According to documents reviewed by The Wall Street Journal, the number of mentions of NPS (Net Promoter Scoring) in earnings calls ballooned from 5 mentions in 2005 to 155 mentions in 2018.

The real issue, however, is not just NPS, but importantly, what’s driving the score and what actions should the company consider to improve its performance.

Here are five best practices when conducting VOC studies that move companies beyond a single NPS metric. It starts with understanding that the best methodology is not a web-based survey where the response rate is less than 4%, but instead a robust and holistic interview with customers that will achieve a 75-80% response rate while providing meaningful and thoughtful insights.

1) Interview a wide range of customers.

Top customers? Absolutely. But target underperforming accounts as well. Go beyond the main contact and interview other functions within the business. Look for key decision makers and other people who have strong influence or control over the account’s relationship with the target company, including procurement, R&D, technical, or service people.

2) Hire a professional interviewer.

If conducting interviews with an in-house team, customers tend to not be as open. An internal team’s range of questions tend to work at validating the team’s own perceptions and may not be as telling about the customer relationships. A professional interviewer, on the other hand, will be not only objective and neutral but also be able to draw out more information, insights, and nuances as a result of their expertise.

3) Identify what to ask.

Ratings on performance issues and insights on strengths, areas of improvement, and Net Promoter Scores are all very valuable. To identify the company’s greatest potential, go beyond a health check.

Useful questions to ask include:

  • “How easy is it to do business with the company?”
  • “How quickly does the company resolve problems?”
  • “How does the company engage with you?”
  • “How do you perceive the company’s ability to be a partner and help you achieve success?”

4) Look to the future:

Use the interviews to uncover unmet needs and determine how well the company supports the customers’ innovation efforts.
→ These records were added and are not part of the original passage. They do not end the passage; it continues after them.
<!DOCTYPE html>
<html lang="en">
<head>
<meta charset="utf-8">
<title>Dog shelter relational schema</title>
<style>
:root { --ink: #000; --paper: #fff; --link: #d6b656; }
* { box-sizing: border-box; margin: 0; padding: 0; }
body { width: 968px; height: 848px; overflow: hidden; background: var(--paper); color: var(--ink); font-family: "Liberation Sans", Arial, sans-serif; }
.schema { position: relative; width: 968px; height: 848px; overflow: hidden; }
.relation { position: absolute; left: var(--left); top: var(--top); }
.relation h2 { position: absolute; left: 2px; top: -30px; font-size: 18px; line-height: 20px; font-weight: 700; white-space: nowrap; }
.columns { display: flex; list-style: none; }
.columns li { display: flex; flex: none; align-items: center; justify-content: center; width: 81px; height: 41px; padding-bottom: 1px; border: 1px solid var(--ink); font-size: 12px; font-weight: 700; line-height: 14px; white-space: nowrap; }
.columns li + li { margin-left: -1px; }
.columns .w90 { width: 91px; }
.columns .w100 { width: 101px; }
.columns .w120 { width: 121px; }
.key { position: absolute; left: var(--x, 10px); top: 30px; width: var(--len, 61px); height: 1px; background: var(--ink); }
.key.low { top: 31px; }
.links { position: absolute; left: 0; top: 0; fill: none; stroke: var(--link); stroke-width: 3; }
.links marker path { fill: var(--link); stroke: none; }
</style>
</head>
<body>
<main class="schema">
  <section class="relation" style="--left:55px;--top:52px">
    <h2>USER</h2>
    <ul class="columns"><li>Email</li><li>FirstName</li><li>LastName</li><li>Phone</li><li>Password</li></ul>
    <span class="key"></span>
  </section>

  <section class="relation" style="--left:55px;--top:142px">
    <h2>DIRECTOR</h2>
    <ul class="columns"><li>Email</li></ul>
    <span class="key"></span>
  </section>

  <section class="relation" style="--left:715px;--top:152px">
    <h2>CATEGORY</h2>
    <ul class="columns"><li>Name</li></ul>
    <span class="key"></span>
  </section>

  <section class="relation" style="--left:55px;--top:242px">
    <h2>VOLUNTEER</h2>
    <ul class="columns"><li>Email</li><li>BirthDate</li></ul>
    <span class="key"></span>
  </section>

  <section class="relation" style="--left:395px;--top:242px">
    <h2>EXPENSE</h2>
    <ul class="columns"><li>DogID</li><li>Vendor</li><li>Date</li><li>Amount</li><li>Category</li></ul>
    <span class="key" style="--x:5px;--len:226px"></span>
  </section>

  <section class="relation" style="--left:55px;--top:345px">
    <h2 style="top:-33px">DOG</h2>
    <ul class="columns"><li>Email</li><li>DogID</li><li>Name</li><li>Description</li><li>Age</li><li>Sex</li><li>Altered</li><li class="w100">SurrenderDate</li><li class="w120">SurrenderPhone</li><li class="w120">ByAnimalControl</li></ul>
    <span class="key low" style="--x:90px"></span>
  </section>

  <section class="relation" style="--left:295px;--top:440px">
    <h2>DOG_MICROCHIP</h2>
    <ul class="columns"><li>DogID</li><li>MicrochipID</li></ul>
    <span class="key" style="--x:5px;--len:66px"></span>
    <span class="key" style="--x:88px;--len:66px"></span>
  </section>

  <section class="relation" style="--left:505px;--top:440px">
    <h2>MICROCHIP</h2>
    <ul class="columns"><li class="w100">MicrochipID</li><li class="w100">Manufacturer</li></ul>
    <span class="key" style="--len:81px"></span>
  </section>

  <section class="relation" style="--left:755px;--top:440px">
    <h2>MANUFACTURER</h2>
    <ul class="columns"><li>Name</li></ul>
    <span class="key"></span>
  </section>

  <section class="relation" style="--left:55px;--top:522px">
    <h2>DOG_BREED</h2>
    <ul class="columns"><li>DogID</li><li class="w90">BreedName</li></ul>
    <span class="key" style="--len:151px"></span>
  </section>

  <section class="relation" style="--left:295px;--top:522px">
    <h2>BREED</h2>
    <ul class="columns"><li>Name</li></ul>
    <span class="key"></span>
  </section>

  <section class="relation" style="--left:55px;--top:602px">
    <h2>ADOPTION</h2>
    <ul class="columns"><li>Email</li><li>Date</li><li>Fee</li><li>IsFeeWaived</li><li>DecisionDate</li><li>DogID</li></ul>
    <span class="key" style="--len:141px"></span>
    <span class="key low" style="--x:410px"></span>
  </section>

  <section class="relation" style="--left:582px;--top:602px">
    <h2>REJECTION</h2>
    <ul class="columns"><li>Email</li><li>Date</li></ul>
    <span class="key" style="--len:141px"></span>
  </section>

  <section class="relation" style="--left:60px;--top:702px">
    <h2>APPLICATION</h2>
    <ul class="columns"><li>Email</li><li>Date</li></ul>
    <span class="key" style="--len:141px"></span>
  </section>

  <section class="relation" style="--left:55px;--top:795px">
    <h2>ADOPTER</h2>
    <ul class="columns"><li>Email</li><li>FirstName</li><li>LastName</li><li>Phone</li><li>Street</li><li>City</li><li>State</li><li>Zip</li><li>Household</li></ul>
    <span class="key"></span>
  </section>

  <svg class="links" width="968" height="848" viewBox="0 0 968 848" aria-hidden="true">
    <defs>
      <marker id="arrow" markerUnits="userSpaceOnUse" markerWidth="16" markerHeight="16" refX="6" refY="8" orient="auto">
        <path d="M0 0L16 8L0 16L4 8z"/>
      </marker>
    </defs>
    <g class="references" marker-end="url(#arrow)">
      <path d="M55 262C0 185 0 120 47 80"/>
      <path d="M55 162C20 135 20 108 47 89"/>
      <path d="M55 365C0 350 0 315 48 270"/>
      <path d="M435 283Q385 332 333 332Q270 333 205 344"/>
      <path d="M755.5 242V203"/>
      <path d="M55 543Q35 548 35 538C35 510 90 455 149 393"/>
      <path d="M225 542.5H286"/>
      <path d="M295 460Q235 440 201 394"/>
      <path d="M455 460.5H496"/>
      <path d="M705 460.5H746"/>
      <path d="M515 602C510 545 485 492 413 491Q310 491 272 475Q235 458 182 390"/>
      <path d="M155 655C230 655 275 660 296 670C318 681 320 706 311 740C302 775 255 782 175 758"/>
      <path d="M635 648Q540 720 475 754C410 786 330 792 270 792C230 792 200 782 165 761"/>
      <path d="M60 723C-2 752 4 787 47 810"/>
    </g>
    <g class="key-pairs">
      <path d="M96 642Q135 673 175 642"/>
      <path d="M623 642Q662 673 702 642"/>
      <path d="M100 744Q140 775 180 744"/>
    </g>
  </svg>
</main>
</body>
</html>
Even better: suggest product or service enhancements that are on the drawing board to gauge customers’ real interests.

5) Turn insights into action:

A solid VOC will give you a vast amount of knowledge to help in creating a strategic plan with your team. It will help the organization become intimate with the company’s customers. That intimacy enables you and your team to push strategic growth in addition to operational improvements. For example, if a customer mentions that order processing and fulfillment could use improvement, you can hit the ground running by streamlining and simplifying order paperwork.
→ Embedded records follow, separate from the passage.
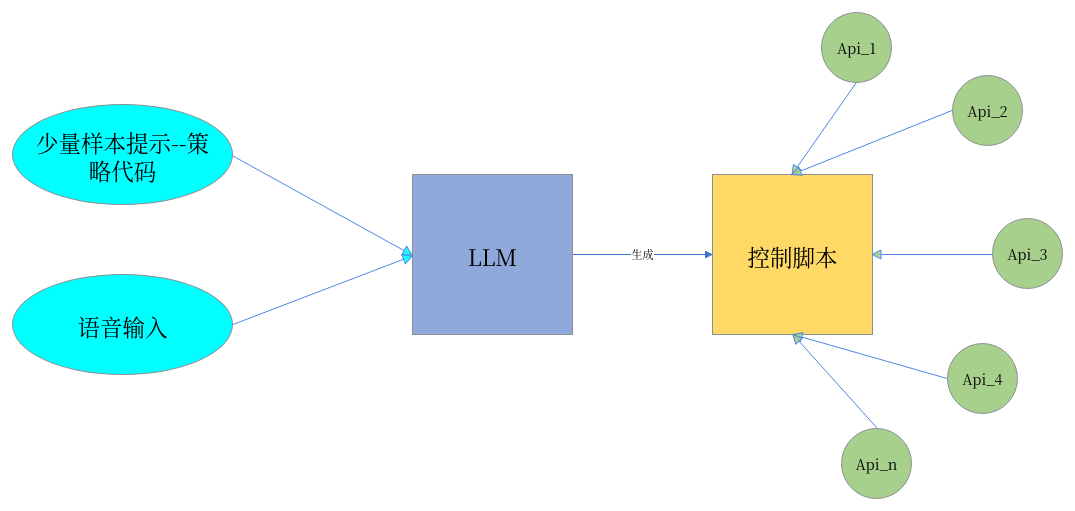
<!DOCTYPE html>
<html lang="zh-CN">
<head>
<meta charset="utf-8">
<title>LLM 控制脚本</title>
<style>
:root {
  --input: #00ffff;
  --model: #8fa9db;
  --script: #ffd966;
  --api: #a8d08d;
  --outline: #8a8f94;
  --link: #4f86e6;
  --flow: #4472c4;
}
* { box-sizing: border-box; }
body { margin: 0; background: #fff; }
.diagram {
  position: relative;
  width: 1075px;
  height: 511px;
  overflow: hidden;
  background: #fff;
  color: #000;
  font-family: "Noto Serif CJK SC", "Noto Serif", serif;
}
.node {
  position: absolute;
  display: flex;
  align-items: center;
  justify-content: center;
  padding-top: 2px;
  border: 1px solid var(--outline);
  text-align: center;
  white-space: nowrap;
  font-size: 22.5px;
  line-height: 28px;
}
.input { left: 12px; width: 221px; height: 101px; border-radius: 50%; background: var(--input); }
.prompt { top: 104px; }
.voice { top: 274px; }
.box { top: 174px; width: 161px; height: 161px; }
.model { left: 412px; background: var(--model); }
.script { left: 712px; background: var(--script); }
.api {
  width: 71px;
  height: 71px;
  padding-top: 0;
  border-radius: 50%;
  background: var(--api);
  font-size: 14.5px;
  line-height: 20px;
}
.api-1 { left: 821px; top: 12px; }
.api-2 { left: 952px; top: 75px; }
.api-3 { left: 992px; top: 218px; }
.api-4 { left: 947px; top: 343px; }
.api-n { left: 841px; top: 428px; }
.links { position: absolute; left: 0; top: 0; }
.links line { stroke: var(--link); stroke-width: 1; }
.links .flow { stroke: var(--flow); }
.head { stroke: var(--link); stroke-width: 1; }
.head-input { fill: var(--input); fill-opacity: .85; }
.head-api { fill: var(--api); fill-opacity: .85; }
.head-flow { fill: var(--flow); }
.flow-label {
  position: absolute;
  left: 631px;
  top: 246px;
  width: 23px;
  background: #fff;
  font-size: 11px;
  line-height: 17px;
  text-align: center;
  white-space: nowrap;
}
</style>
</head>
<body>
<main class="diagram">
  <div class="node input prompt">少量样本提示--策<br>略代码</div>
  <div class="node input voice">语音输入</div>
  <div class="node box model">LLM</div>
  <div class="node box script">控制脚本</div>
  <div class="node api api-1">Api_1</div>
  <div class="node api api-2">Api_2</div>
  <div class="node api api-3">Api_3</div>
  <div class="node api api-4">Api_4</div>
  <div class="node api api-n">Api_n</div>

  <svg class="links" width="1075" height="511" viewBox="0 0 1075 511" aria-hidden="true">
    <defs>
      <marker id="input-arrow" markerUnits="userSpaceOnUse" markerWidth="12" markerHeight="12" refX="10" refY="6" orient="auto">
        <polygon class="head head-input" points="1,1 10,6 1,11"/>
      </marker>
      <marker id="api-arrow" markerUnits="userSpaceOnUse" markerWidth="12" markerHeight="12" refX="10" refY="6" orient="auto">
        <polygon class="head head-api" points="1,1.5 10,6 1,10.5"/>
      </marker>
      <marker id="flow-arrow" markerUnits="userSpaceOnUse" markerWidth="8" markerHeight="8" refX="8" refY="4" orient="auto">
        <polygon class="head-flow" points="0,0 8,4 0,8"/>
      </marker>
    </defs>
    <g marker-end="url(#input-arrow)">
      <line x1="233" y1="156" x2="412" y2="255" marker-end="url(#input-arrow)"/>
      <line x1="233" y1="324.5" x2="412" y2="256" marker-end="url(#input-arrow)"/>
    </g>
    <line class="flow" x1="573" y1="254.5" x2="713" y2="254.5" marker-end="url(#flow-arrow)"/>
    <line x1="856" y1="83" x2="792" y2="174.5" marker-end="url(#api-arrow)"/>
    <line x1="952" y1="110.5" x2="792" y2="174.5" marker-end="url(#api-arrow)"/>
    <line x1="992" y1="254.5" x2="872" y2="254.5" marker-end="url(#api-arrow)"/>
    <line x1="947" y1="378.5" x2="793" y2="334.5" marker-end="url(#api-arrow)"/>
    <line x1="877" y1="428" x2="793" y2="334.5" marker-end="url(#api-arrow)"/>
  </svg>
  <span class="flow-label">生成</span>
</main>
</body>
</html>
Customers are more often than not highly willing – and able – to shine a light into all the dark recesses into your company culture, performance, and future. You just have to ask.

Kay Cruse is a Vice President at Strategex. She can be reached at kcruse@strategex.com.